Ambassador Vyacheslav Kovalenko was recalled during a spying row in September, and Russia later imposed economic sanctions on Georgia and deported hundreds of Georgian nationals.
At a pre-departure meeting with Kovalenko today, Russian President Vladimir Putin said the first important step toward improving relations was made in December, when an agreement on Russian gas supplies in 2007 was reached. The deal more than doubled the price for gas.
"Unfortunately, we have been encountering certain problems in recent years," Putin told journalists after the meeting. However, in November of last year, the president of Georgia and I agreed that both sides would make steps aimed at normalizing our relations."
Putin also rejected Georgian accusations that Moscow is fomenting separatist movements in the Georgian regions of Abkhazia and South Ossetia.
"Our country has been playing a significant role in the settlement of the conflicts that we inherited from the past," Putin said. "And we will continue to make all necessary efforts in the future as well -- efforts that people living in those territories expect from us -- in order to resolve these problems in the best and fairest manner."
Moscow And Tbilisi
Russian military hardware being withdrawn from a Russian base in Batumi, Georgia, in August 2005 (TASS)
WHAT COMES NEXT? Although Russia is unlikely to push an aggressive military response to the current tensions with Georgia, it has a number of economic, political, and diplomatic options at its disposal.
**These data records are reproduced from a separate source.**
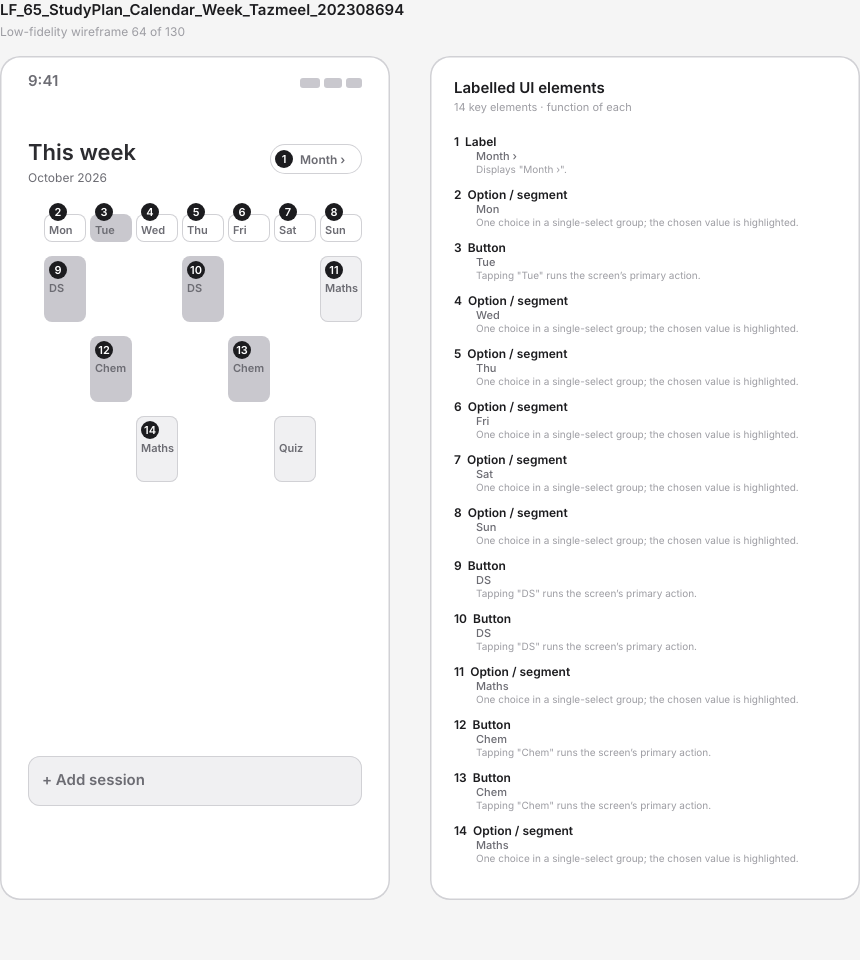
<!DOCTYPE html>
<html lang="en">
<head>
<meta charset="utf-8">
<title>Study plan – week calendar wireframe</title>
<style>
:root {
  --page: #f5f5f5;
  --surface: #ffffff;
  --ink: #1c1c1f;
  --heading: #2c2c30;
  --label: #6c6c73;
  --muted: #9d9da3;
  --line: #d1d1d5;
  --fill: #c9c8ce;
  --soft: #f0f0f2;
}
* { box-sizing: border-box; margin: 0; padding: 0; }
body {
  width: 860px; height: 960px; overflow: hidden;
  background: var(--page); color: var(--ink);
  font-family: Inter, Roboto, sans-serif;
  text-rendering: geometricPrecision;
  white-space: nowrap;
}
.sheet-header { height: 56px; }
.sheet-header h1 { font-size: 15px; font-weight: 600; line-height: 20px; }
.sheet-header p { margin-top: 2px; font-size: 12px; line-height: 20px; color: var(--muted); }
.boards { display: flex; gap: 40px; }
.board {
  height: 844px; border-radius: 20px;
  background: var(--surface);
  box-shadow: inset 0 0 0 1.5px var(--line);
}

/* Phone */
.phone { width: 390px; padding: 0 28px; }
.status-bar { display: flex; justify-content: space-between; align-items: center; height: 50px; padding-bottom: 2px; }
.status-bar time { font-size: 15px; font-weight: 600; color: var(--label); }
.status-icons { display: flex; gap: 4px; padding-top: 6px; }
.status-icons i { width: 20px; height: 10px; border-radius: 3px; background: var(--fill); }
.status-icons i:nth-child(2) { width: 18px; }
.status-icons i:nth-child(3) { width: 16px; }
.screen-header { display: flex; justify-content: space-between; height: 48px; margin-top: 34px; }
.screen-header h2 { padding-bottom: 2px; font-size: 22px; font-weight: 600; line-height: 26px; color: var(--heading); }
.screen-header p { font-size: 12px; line-height: 20px; color: var(--label); }
.control {
  position: relative; display: flex; align-items: center;
  padding: 0 0 2px 5px;
  border-radius: 8px;
  font-size: 11px; font-weight: 600; color: var(--label);
  box-shadow: inset 0 0 0 1px var(--line);
}
.badge {
  position: absolute; left: 5px; top: 5px;
  width: 18px; height: 18px; border-radius: 50%;
  background: var(--ink); color: var(--surface);
  font-size: 11px; font-weight: 600; line-height: 18px; text-align: center;
}
.month-switch { width: 92px; height: 30px; margin-top: 4px; padding: 0 0 0 30px; border-radius: 15px; font-size: 12px; }
.month-switch .badge { top: 6px; }
.day { padding: 3px 0 0 5px; }
.day .badge { top: -11px; }
.week {
  display: grid; gap: 14px 4px;
  grid-template-columns: repeat(7, 42px);
  grid-template-rows: 28px repeat(3, 66px);
  margin: 26px 0 0 16px;
}
.filled { background: var(--fill); box-shadow: none; }
.soft { background: var(--soft); }
.mon { grid-column: 1; }
.tue { grid-column: 2; }
.wed { grid-column: 3; }
.thu { grid-column: 4; }
.fri { grid-column: 5; }
.sat { grid-column: 6; }
.sun { grid-column: 7; }
.slot-1 { grid-row: 2; }
.slot-2 { grid-row: 3; }
.slot-3 { grid-row: 4; }
.add-session { height: 50px; margin-top: 274px; padding: 0 0 3px 14px; border-radius: 12px; font-size: 15px; }

/* Element list */
.legend { width: 430px; padding: 21px 24px 0; }
.legend h2 { font-size: 15px; font-weight: 600; line-height: 22px; }
.legend > p { font-size: 11px; line-height: 16px; color: var(--muted); }
.elements { display: grid; grid-auto-rows: 53px; margin-top: 19px; list-style: none; }
.elements h3 { display: flex; gap: 6px; margin-bottom: -1px; font-size: 12px; font-weight: 600; line-height: 16px; }
.elements p { padding-left: 22px; font-size: 11px; font-weight: 500; line-height: 14px; color: var(--label); }
.elements p + p { font-size: 10px; font-weight: 400; color: var(--muted); }
</style>
</head>
<body>
<header class="sheet-header">
  <h1>LF_65_StudyPlan_Calendar_Week_Tazmeel_202308694</h1>
  <p>Low-fidelity wireframe 64 of 130</p>
</header>
<main class="boards">
  <section class="board phone">
    <div class="status-bar">
      <time>9:41</time>
      <div class="status-icons"><i></i><i></i><i></i></div>
    </div>
    <div class="screen-header">
      <div>
        <h2>This week</h2>
        <p>October 2026</p>
      </div>
      <div class="control month-switch">Month ›<span class="badge">1</span></div>
    </div>
    <div class="week">
      <div class="control day mon">Mon<span class="badge">2</span></div>
      <div class="control day tue filled">Tue<span class="badge">3</span></div>
      <div class="control day wed">Wed<span class="badge">4</span></div>
      <div class="control day thu">Thu<span class="badge">5</span></div>
      <div class="control day fri">Fri<span class="badge">6</span></div>
      <div class="control day sat">Sat<span class="badge">7</span></div>
      <div class="control day sun">Sun<span class="badge">8</span></div>
      <div class="control mon slot-1 filled">DS<span class="badge">9</span></div>
      <div class="control thu slot-1 filled">DS<span class="badge">10</span></div>
      <div class="control sun slot-1 soft">Maths<span class="badge">11</span></div>
      <div class="control tue slot-2 filled">Chem<span class="badge">12</span></div>
      <div class="control fri slot-2 filled">Chem<span class="badge">13</span></div>
      <div class="control wed slot-3 soft">Maths<span class="badge">14</span></div>
      <div class="control sat slot-3 soft">Quiz</div>
    </div>
    <div class="control add-session soft">+ Add session</div>
  </section>

  <section class="board legend">
    <h2>Labelled UI elements</h2>
    <p>14 key elements · function of each</p>
    <ol class="elements">
      <li><h3><span>1</span>Label</h3><p>Month ›</p><p>Displays "Month ›".</p></li>
      <li><h3><span>2</span>Option / segment</h3><p>Mon</p><p>One choice in a single-select group; the chosen value is highlighted.</p></li>
      <li><h3><span>3</span>Button</h3><p>Tue</p><p>Tapping "Tue" runs the screen’s primary action.</p></li>
      <li><h3><span>4</span>Option / segment</h3><p>Wed</p><p>One choice in a single-select group; the chosen value is highlighted.</p></li>
      <li><h3><span>5</span>Option / segment</h3><p>Thu</p><p>One choice in a single-select group; the chosen value is highlighted.</p></li>
      <li><h3><span>6</span>Option / segment</h3><p>Fri</p><p>One choice in a single-select group; the chosen value is highlighted.</p></li>
      <li><h3><span>7</span>Option / segment</h3><p>Sat</p><p>One choice in a single-select group; the chosen value is highlighted.</p></li>
      <li><h3><span>8</span>Option / segment</h3><p>Sun</p><p>One choice in a single-select group; the chosen value is highlighted.</p></li>
      <li><h3><span>9</span>Button</h3><p>DS</p><p>Tapping "DS" runs the screen’s primary action.</p></li>
      <li><h3><span>10</span>Button</h3><p>DS</p><p>Tapping "DS" runs the screen’s primary action.</p></li>
      <li><h3><span>11</span>Option / segment</h3><p>Maths</p><p>One choice in a single-select group; the chosen value is highlighted.</p></li>
      <li><h3><span>12</span>Button</h3><p>Chem</p><p>Tapping "Chem" runs the screen’s primary action.</p></li>
      <li><h3><span>13</span>Button</h3><p>Chem</p><p>Tapping "Chem" runs the screen’s primary action.</p></li>
      <li><h3><span>14</span>Option / segment</h3><p>Maths</p><p>One choice in a single-select group; the chosen value is highlighted.</p></li>
    </ol>
  </section>
</main>
</body>
</html>
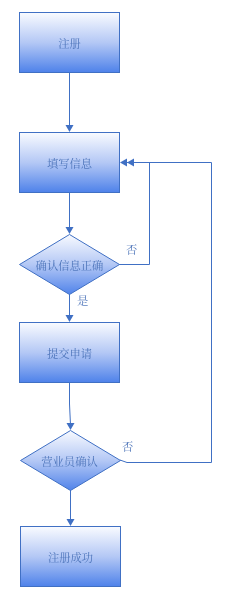
<!DOCTYPE html>
<html lang="zh-CN">
<head>
<meta charset="utf-8">
<title>注册流程</title>
<style>
:root {
  --line: #4070c4;
  --text: #4a72b8;
  --fill-top: #f8faff;
  --fill-mid: #b4c8f5;
  --fill-end: #5083ea;
}
* { box-sizing: border-box; }
html, body { margin: 0; overflow: hidden; background: #fff; }
.flowchart {
  position: relative;
  width: 231px;
  height: 599px;
  overflow: hidden;
  background: #fff;
  color: var(--text);
  font: 11.3px/16px "Noto Serif CJK SC", "Noto Serif", serif;
}
.connectors { position: absolute; inset: 0; }
.connectors .wire { fill: none; stroke: var(--line); stroke-width: 1; }
.connectors .head { fill: var(--line); }
.connectors .decision { fill: url(#node-fill); stroke: var(--line); }
.node {
  position: absolute;
  left: 19px;
  width: 101px;
  height: 61px;
  display: flex;
  align-items: center;
  justify-content: center;
  white-space: nowrap;
}
.step {
  border: 1px solid var(--line);
  background: linear-gradient(var(--fill-top), var(--fill-mid) 50%, var(--fill-end));
}
.register { top: 12px; }
.fill-in { top: 132px; }
.check-info { top: 234px; }
.submit { top: 322px; }
.clerk-check { top: 430px; }
.done { top: 526px; left: 20px; }
.branch { position: absolute; white-space: nowrap; }
.no-info { left: 126px; top: 241px; }
.yes-info { left: 77px; top: 292px; }
.no-clerk { left: 122px; top: 438px; }
</style>
</head>
<body>
<main class="flowchart">
  <svg class="connectors" width="231" height="599" viewBox="0 0 231 599" aria-hidden="true">
    <defs>
      <linearGradient id="node-fill" x1="0" y1="0" x2="0" y2="1">
        <stop offset="0" stop-color="#f8faff"/>
        <stop offset=".5" stop-color="#b4c8f5"/>
        <stop offset="1" stop-color="#5083ea"/>
      </linearGradient>
      <path id="arrow-down" class="head" d="M-4 -7H4L0 0Z"/>
      <path id="arrow-left" class="head" d="M7 -4V4L0 0Z"/>
    </defs>
    <path class="wire" d="M69.5 73V127M69.5 193V229M69.5 294V317M69.5 383V404L70.5 425M70.5 490V521"/>
    <path class="wire" d="M119 264.5H149.5V162.5H126"/>
    <path class="wire" d="M120 460L127 462.5H211.5V162.5H132"/>
    <use href="#arrow-down" x="69.5" y="132"/>
    <use href="#arrow-down" x="69.5" y="234"/>
    <use href="#arrow-down" x="69.5" y="322"/>
    <use href="#arrow-down" x="70.5" y="430"/>
    <use href="#arrow-down" x="70.5" y="526"/>
    <use href="#arrow-left" x="120" y="162.5"/>
    <use href="#arrow-left" x="127" y="162.5"/>
    <polygon class="decision" points="69.5,234.5 119.5,264.5 69.5,294.5 19.5,264.5"/>
    <polygon class="decision" points="70.5,430.5 120.5,460.5 70.5,490.5 20.5,460.5"/>
  </svg>
  <div class="node step register">注册</div>
  <div class="node step fill-in">填写信息</div>
  <div class="node check-info">确认信息正确</div>
  <div class="node step submit">提交申请</div>
  <div class="node clerk-check">营业员确认</div>
  <div class="node step done">注册成功</div>
  <span class="branch no-info">否</span>
  <span class="branch yes-info">是</span>
  <span class="branch no-clerk">否</span>
</main>
</body>
</html>
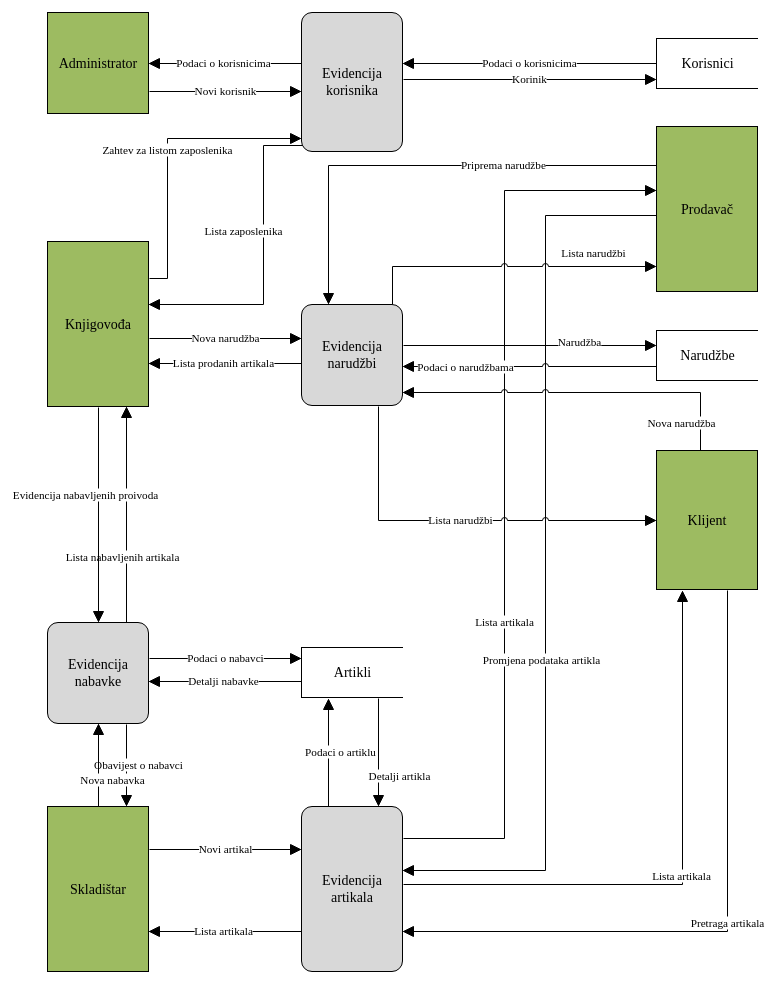
<!DOCTYPE html>
<html lang="hr">
<head>
<meta charset="utf-8">
<title>Dijagram toka podataka</title>
<style>
:root {
  --paper: #ffffff;
  --ink: #000000;
  --entity: #9dbb61;
  --process: #d8d8d8;
}
* { box-sizing: border-box; }
html, body { margin: 0; background: var(--paper); }
.diagram {
  position: relative;
  width: 777px;
  height: 984px;
  overflow: hidden;
  background: var(--paper);
  color: var(--ink);
  font-family: "Liberation Serif", "Times New Roman", serif;
}
.flows { position: absolute; left: 0; top: 0; }
.flows path { fill: none; stroke: var(--ink); stroke-width: 1; }
.flows .line { marker-end: url(#arrow); }
.flows marker path { fill: var(--ink); }

.node {
  position: absolute;
  left: var(--x);
  top: var(--y);
  width: 102px;
  height: var(--h);
  display: flex;
  align-items: center;
  justify-content: center;
  border: 1px solid var(--ink);
  font-size: 14px;
  line-height: 17px;
  text-align: center;
}
.entity { background: var(--entity); }
.process { background: var(--process); border-radius: 11px; }
.store { background: var(--paper); border-right: 0; }

.label {
  position: absolute;
  left: var(--x);
  top: var(--y);
  transform: translate(-50%, -50%);
  background: var(--paper);
  font-size: 11.2px;
  line-height: 13px;
  white-space: nowrap;
}
.see-through { background: linear-gradient(90deg, transparent var(--clear), var(--paper) var(--clear)); }
</style>
</head>
<body>
<main class="diagram">
  <svg class="flows" width="777" height="984" viewBox="0 0 777 984" aria-hidden="true">
    <defs>
      <marker id="arrow" markerUnits="userSpaceOnUse" markerWidth="13" markerHeight="12" refX="11" refY="6" orient="auto">
        <path d="M1 1L11 6L1 11Z"/>
      </marker>
    </defs>
    <g transform="translate(.5 .5)">
      <!-- Evidencija korisnika -->
      <path class="line" d="M301 63H149"/>
      <path class="line" d="M149 91H300"/>
      <path class="line" d="M656 63H403"/>
      <path class="line" d="M403 79H655"/>
      <path class="line" d="M149 278H167V138H300"/>
      <path class="line" d="M303 145H263V304H149"/>
      <!-- Evidencija narudžbi -->
      <path class="line" d="M656 165H328V303"/>
      <path class="line" d="M392 304V266H501a3 3 0 0 1 6 0H542a3 3 0 0 1 6 0H655"/>
      <path class="line" d="M149 338H300"/>
      <path class="line" d="M301 363H149"/>
      <path class="line" d="M403 345H655"/>
      <path class="line" d="M656 366H548a3 3 0 0 0 -6 0H403"/>
      <path class="line" d="M700 450V392H548a3 3 0 0 0 -6 0H507a3 3 0 0 0 -6 0H403"/>
      <path class="line" d="M378 406V520H501a3 3 0 0 1 6 0H542a3 3 0 0 1 6 0H655"/>
      <!-- Evidencija nabavke -->
      <path class="line" d="M98 407V621"/>
      <path class="line" d="M126 622V407"/>
      <path class="line" d="M149 658H300"/>
      <path class="line" d="M301 681H149"/>
      <path class="line" d="M98 806V724"/>
      <path class="line" d="M126 724V805"/>
      <!-- Evidencija artikala -->
      <path class="line" d="M328 806V699"/>
      <path class="line" d="M378 698V805"/>
      <path class="line" d="M149 849H300"/>
      <path class="line" d="M301 931H149"/>
      <path class="line" d="M403 838H504V190H655"/>
      <path class="line" d="M656 215H545V870H403"/>
      <path class="line" d="M403 884H682V591"/>
      <path class="line" d="M727 590V931H403"/>
    </g>
  </svg>

  <div class="node entity" style="--x:47px;--y:12px;--h:102px">Administrator</div>
  <div class="node process" style="--x:301px;--y:12px;--h:140px">Evidencija<br>korisnika</div>
  <div class="node store" style="--x:656px;--y:38px;--h:51px">Korisnici</div>
  <div class="node entity" style="--x:656px;--y:126px;--h:166px">Prodavač</div>
  <div class="node entity" style="--x:47px;--y:241px;--h:166px">Knjigovođa</div>
  <div class="node process" style="--x:301px;--y:304px;--h:102px">Evidencija<br>narudžbi</div>
  <div class="node store" style="--x:656px;--y:330px;--h:51px">Narudžbe</div>
  <div class="node entity" style="--x:656px;--y:450px;--h:140px">Klijent</div>
  <div class="node process" style="--x:47px;--y:622px;--h:102px">Evidencija<br>nabavke</div>
  <div class="node store" style="--x:301px;--y:647px;--h:51px">Artikli</div>
  <div class="node entity" style="--x:47px;--y:806px;--h:166px">Skladištar</div>
  <div class="node process" style="--x:301px;--y:806px;--h:166px">Evidencija<br>artikala</div>

  <span class="label" style="--x:223.5px;--y:63px">Podaci o korisnicima</span>
  <span class="label" style="--x:225.5px;--y:91px">Novi korisnik</span>
  <span class="label" style="--x:529.5px;--y:63px">Podaci o korisnicima</span>
  <span class="label" style="--x:529.5px;--y:79px">Korinik</span>
  <span class="label" style="--x:167.5px;--y:150px">Zahtev za listom zaposlenika</span>
  <span class="label" style="--x:243.5px;--y:231px">Lista zaposlenika</span>
  <span class="label" style="--x:503.5px;--y:165px">Priprema narudžbe</span>
  <span class="label" style="--x:593.5px;--y:253px">Lista narudžbi</span>
  <span class="label" style="--x:225.5px;--y:338px">Nova narudžba</span>
  <span class="label" style="--x:223.5px;--y:363px">Lista prodanih artikala</span>
  <span class="label" style="--x:579.5px;--y:342px">Narudžba</span>
  <span class="label" style="--x:465.5px;--y:367px">Podaci o narudžbama</span>
  <span class="label" style="--x:681.5px;--y:423px">Nova narudžba</span>
  <span class="label" style="--x:460.5px;--y:520px">Lista narudžbi</span>
  <span class="label" style="--x:85.5px;--y:495px">Evidencija nabavljenih proivoda</span>
  <span class="label see-through" style="--x:122.5px;--y:557px;--clear:40px">Lista nabavljenih artikala</span>
  <span class="label" style="--x:225.5px;--y:658px">Podaci o nabavci</span>
  <span class="label" style="--x:223.5px;--y:681px">Detalji nabavke</span>
  <span class="label" style="--x:112.5px;--y:780px">Nova nabavka</span>
  <span class="label see-through" style="--x:138.5px;--y:765px;--clear:10px">Obavijest o nabavci</span>
  <span class="label" style="--x:340.5px;--y:752px">Podaci o artiklu</span>
  <span class="label" style="--x:399.5px;--y:776px">Detalji artikla</span>
  <span class="label" style="--x:225.5px;--y:849px">Novi artikal</span>
  <span class="label" style="--x:223.5px;--y:931px">Lista artikala</span>
  <span class="label" style="--x:504.5px;--y:622px">Lista artikala</span>
  <span class="label" style="--x:541.5px;--y:660px">Promjena podataka artikla</span>
  <span class="label" style="--x:681.5px;--y:876px">Lista artikala</span>
  <span class="label" style="--x:727.5px;--y:923px">Pretraga artikala</span>
</main>
</body>
</html>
Already on October 1, Russian President Vladimir Putin summoned his inner circle to weigh Moscow's options... (more)